(MATERIAL FOR THE TASK)
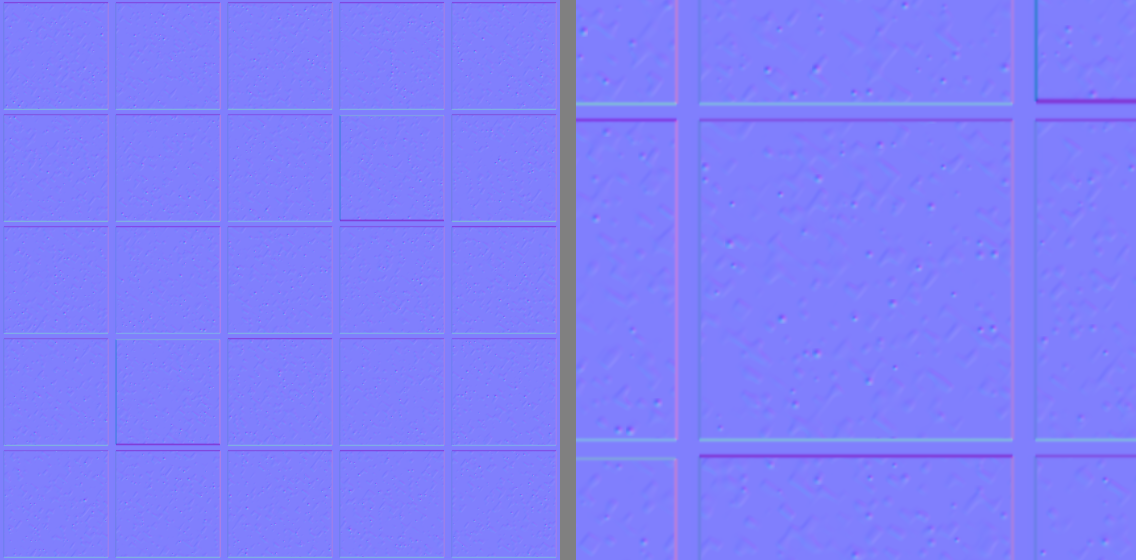
Left, the full canvas; right, a detail of the centre.
Give the GLSL for this texture map, as a three.js fragment shader.

```glsl
// Tangent-space normal map of square ceramic tiles with thin bevels and a pitted glaze.
#define REPEATS 5.0
#define TILE_HALF vec2(0.466, 0.476)   // half size of a tile inside its cell
#define BEVEL 0.0043                   // bevel line spread, in cells
#define SUNK_INSET 0.008               // extra margin of sunken tiles
#define GRAIN_SCALE 34.0               // glaze ripples per cell
#define GRAIN_TILT 0.042
#define SPECK_SCALE 27.0               // speck sites per cell
#define SPECK_CHANCE 0.11
#define SPECK_TILT 0.30
#define BASE_GAIN vec3(1.0, 0.993, 0.994)

varying vec2 vUv;

float hash(vec2 p) {
  vec3 q = fract(vec3(p.xyx) * 0.1031);
  q += dot(q, q.yzx + 33.33);
  return fract((q.x + q.y) * q.z);
}

float noise(vec2 p) {
  vec2 i = floor(p), f = fract(p);
  f = f * f * (3.0 - 2.0 * f);
  return mix(mix(hash(i), hash(i + vec2(1.0, 0.0)), f.x),
             mix(hash(i + vec2(0.0, 1.0)), hash(i + 1.0), f.x), f.y);
}

// Only the noise peaks rise above the flat glaze; the turned lattice hides its axes.
float grainHeight(vec2 p) {
  return smoothstep(0.58, 1.0, noise(mat2(0.8, 0.6, -0.6, 0.8) * p + 300.0));
}

vec2 grainSlope(vec2 p) {
  vec2 e = vec2(0.25, 0.0);
  return vec2(grainHeight(p + e.xy) - grainHeight(p - e.xy),
              grainHeight(p + e.yx) - grainHeight(p - e.yx)) / (2.0 * e.x);
}

// Slope of small round domes scattered on a jittered lattice.
vec2 speckSlope(vec2 p) {
  vec2 site = floor(p);
  float present = step(hash(site + 71.0), SPECK_CHANCE);
  vec2 jitter = vec2(hash(site + 13.0), hash(site + 37.0));
  vec2 d = fract(p) - mix(vec2(0.33), vec2(0.67), jitter);
  float radius = mix(0.16, 0.28, hash(site + 5.0));
  vec2 q = d / radius;
  float rank = hash(site + 91.0);
  float strength = mix(0.2, 1.0, rank * rank);
  return -q * exp(-dot(q, q)) * 2.3 * strength * present;
}

float line(float d, float spread) {
  return exp(-0.5 * d * d / (spread * spread));
}

void main() {
  vec2 cells = vUv * REPEATS;
  vec2 tile = floor(cells);
  vec2 p = fract(cells) - 0.5;

  // Odd tiles on the rising diagonal sit below the grout.
  float sunk = step(abs(tile.x - tile.y), 0.5) * step(0.5, mod(tile.x, 2.0));
  vec2 halfSize = TILE_HALF - sunk * vec2(0.002, SUNK_INSET);
  vec2 inset = halfSize - abs(p);
  vec2 within = smoothstep(-BEVEL, BEVEL, inset);
  float face = smoothstep(0.0, 2.0 * BEVEL, min(inset.x, inset.y));

  // Bevel lines, each with its own tilt per tile.
  float wear = hash(tile + 19.0);
  float left   = line(p.x + halfSize.x, BEVEL) * within.y;
  float right  = line(p.x - halfSize.x, BEVEL) * within.y;
  float bottom = line(p.y + halfSize.y, BEVEL * (1.0 + 0.35 * sunk)) * within.x;
  float top    = line(p.y - halfSize.y, BEVEL) * within.x;
  float secondColumn = step(abs(tile.x - 1.0), 0.5);
  vec2 tilt = vec2(
    right * mix(0.27, 0.42, secondColumn) - left * mix(0.14, 0.55, sunk),
    bottom * mix(mix(0.34, 0.50, wear), -0.60, sunk)
    - top * mix(mix(0.28, 0.60, hash(tile + 47.0)), -0.25, sunk));

  // Glaze relief leans away from each rise; green points down the canvas.
  vec2 glaze = grainSlope(cells * GRAIN_SCALE) * GRAIN_TILT
             + speckSlope(cells * SPECK_SCALE) * SPECK_TILT;
  tilt += vec2(-glaze.x, glaze.y) * face;

  vec3 colour = (normalize(vec3(tilt, 1.0)) * 0.5 + 0.5) * BASE_GAIN;

  // Grazing bevels lose some blue, and the left ones some red.
  float edge = max(max(left, right), max(bottom, top));
  colour.b -= edge * mix(0.04, 0.10, wear);
  gl_FragColor = vec4(colour, 1.0);
}
```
(End MATERIAL FOR THE TASK)
Apart from the pictures, every record must be set down exactly.

Left, the full canvas; right, a detail of the centre.
Give the GLSL for this texture map, as a three.js fragment shader.

```glsl
// Tangent-space normal map of square ceramic tiles with thin bevels and a pitted glaze.
#define REPEATS 5.0
#define TILE_HALF vec2(0.466, 0.476)   // half size of a tile inside its cell
#define BEVEL 0.0043                   // bevel line spread, in cells
#define SUNK_INSET 0.008               // extra margin of sunken tiles
#define GRAIN_SCALE 34.0               // glaze ripples per cell
#define GRAIN_TILT 0.042
#define SPECK_SCALE 27.0               // speck sites per cell
#define SPECK_CHANCE 0.11
#define SPECK_TILT 0.30
#define BASE_GAIN vec3(1.0, 0.993, 0.994)

varying vec2 vUv;

float hash(vec2 p) {
  vec3 q = fract(vec3(p.xyx) * 0.1031);
  q += dot(q, q.yzx + 33.33);
  return fract((q.x + q.y) * q.z);
}

float noise(vec2 p) {
  vec2 i = floor(p), f = fract(p);
  f = f * f * (3.0 - 2.0 * f);
  return mix(mix(hash(i), hash(i + vec2(1.0, 0.0)), f.x),
             mix(hash(i + vec2(0.0, 1.0)), hash(i + 1.0), f.x), f.y);
}

// Only the noise peaks rise above the flat glaze; the turned lattice hides its axes.
float grainHeight(vec2 p) {
  return smoothstep(0.58, 1.0, noise(mat2(0.8, 0.6, -0.6, 0.8) * p + 300.0));
}

vec2 grainSlope(vec2 p) {
  vec2 e = vec2(0.25, 0.0);
  return vec2(grainHeight(p + e.xy) - grainHeight(p - e.xy),
              grainHeight(p + e.yx) - grainHeight(p - e.yx)) / (2.0 * e.x);
}

// Slope of small round domes scattered on a jittered lattice.
vec2 speckSlope(vec2 p) {
  vec2 site = floor(p);
  float present = step(hash(site + 71.0), SPECK_CHANCE);
  vec2 jitter = vec2(hash(site + 13.0), hash(site + 37.0));
  vec2 d = fract(p) - mix(vec2(0.33), vec2(0.67), jitter);
  float radius = mix(0.16, 0.28, hash(site + 5.0));
  vec2 q = d / radius;
  float rank = hash(site + 91.0);
  float strength = mix(0.2, 1.0, rank * rank);
  return -q * exp(-dot(q, q)) * 2.3 * strength * present;
}

float line(float d, float spread) {
  return exp(-0.5 * d * d / (spread * spread));
}

void main() {
  vec2 cells = vUv * REPEATS;
  vec2 tile = floor(cells);
  vec2 p = fract(cells) - 0.5;

  // Odd tiles on the rising diagonal sit below the grout.
  float sunk = step(abs(tile.x - tile.y), 0.5) * step(0.5, mod(tile.x, 2.0));
  vec2 halfSize = TILE_HALF - sunk * vec2(0.002, SUNK_INSET);
  vec2 inset = halfSize - abs(p);
  vec2 within = smoothstep(-BEVEL, BEVEL, inset);
  float face = smoothstep(0.0, 2.0 * BEVEL, min(inset.x, inset.y));

  // Bevel lines, each with its own tilt per tile.
  float wear = hash(tile + 19.0);
  float left   = line(p.x + halfSize.x, BEVEL) * within.y;
  float right  = line(p.x - halfSize.x, BEVEL) * within.y;
  float bottom = line(p.y + halfSize.y, BEVEL * (1.0 + 0.35 * sunk)) * within.x;
  float top    = line(p.y - halfSize.y, BEVEL) * within.x;
  float secondColumn = step(abs(tile.x - 1.0), 0.5);
  vec2 tilt = vec2(
    right * mix(0.27, 0.42, secondColumn) - left * mix(0.14, 0.55, sunk),
    bottom * mix(mix(0.34, 0.50, wear), -0.60, sunk)
    - top * mix(mix(0.28, 0.60, hash(tile + 47.0)), -0.25, sunk));

  // Glaze relief leans away from each rise; green points down the canvas.
  vec2 glaze = grainSlope(cells * GRAIN_SCALE) * GRAIN_TILT
             + speckSlope(cells * SPECK_SCALE) * SPECK_TILT;
  tilt += vec2(-glaze.x, glaze.y) * face;

  vec3 colour = (normalize(vec3(tilt, 1.0)) * 0.5 + 0.5) * BASE_GAIN;

  // Grazing bevels lose some blue, and the left ones some red.
  float edge = max(max(left, right), max(bottom, top));
  colour.b -= edge * mix(0.04, 0.10, wear);
  gl_FragColor = vec4(colour, 1.0);
}
```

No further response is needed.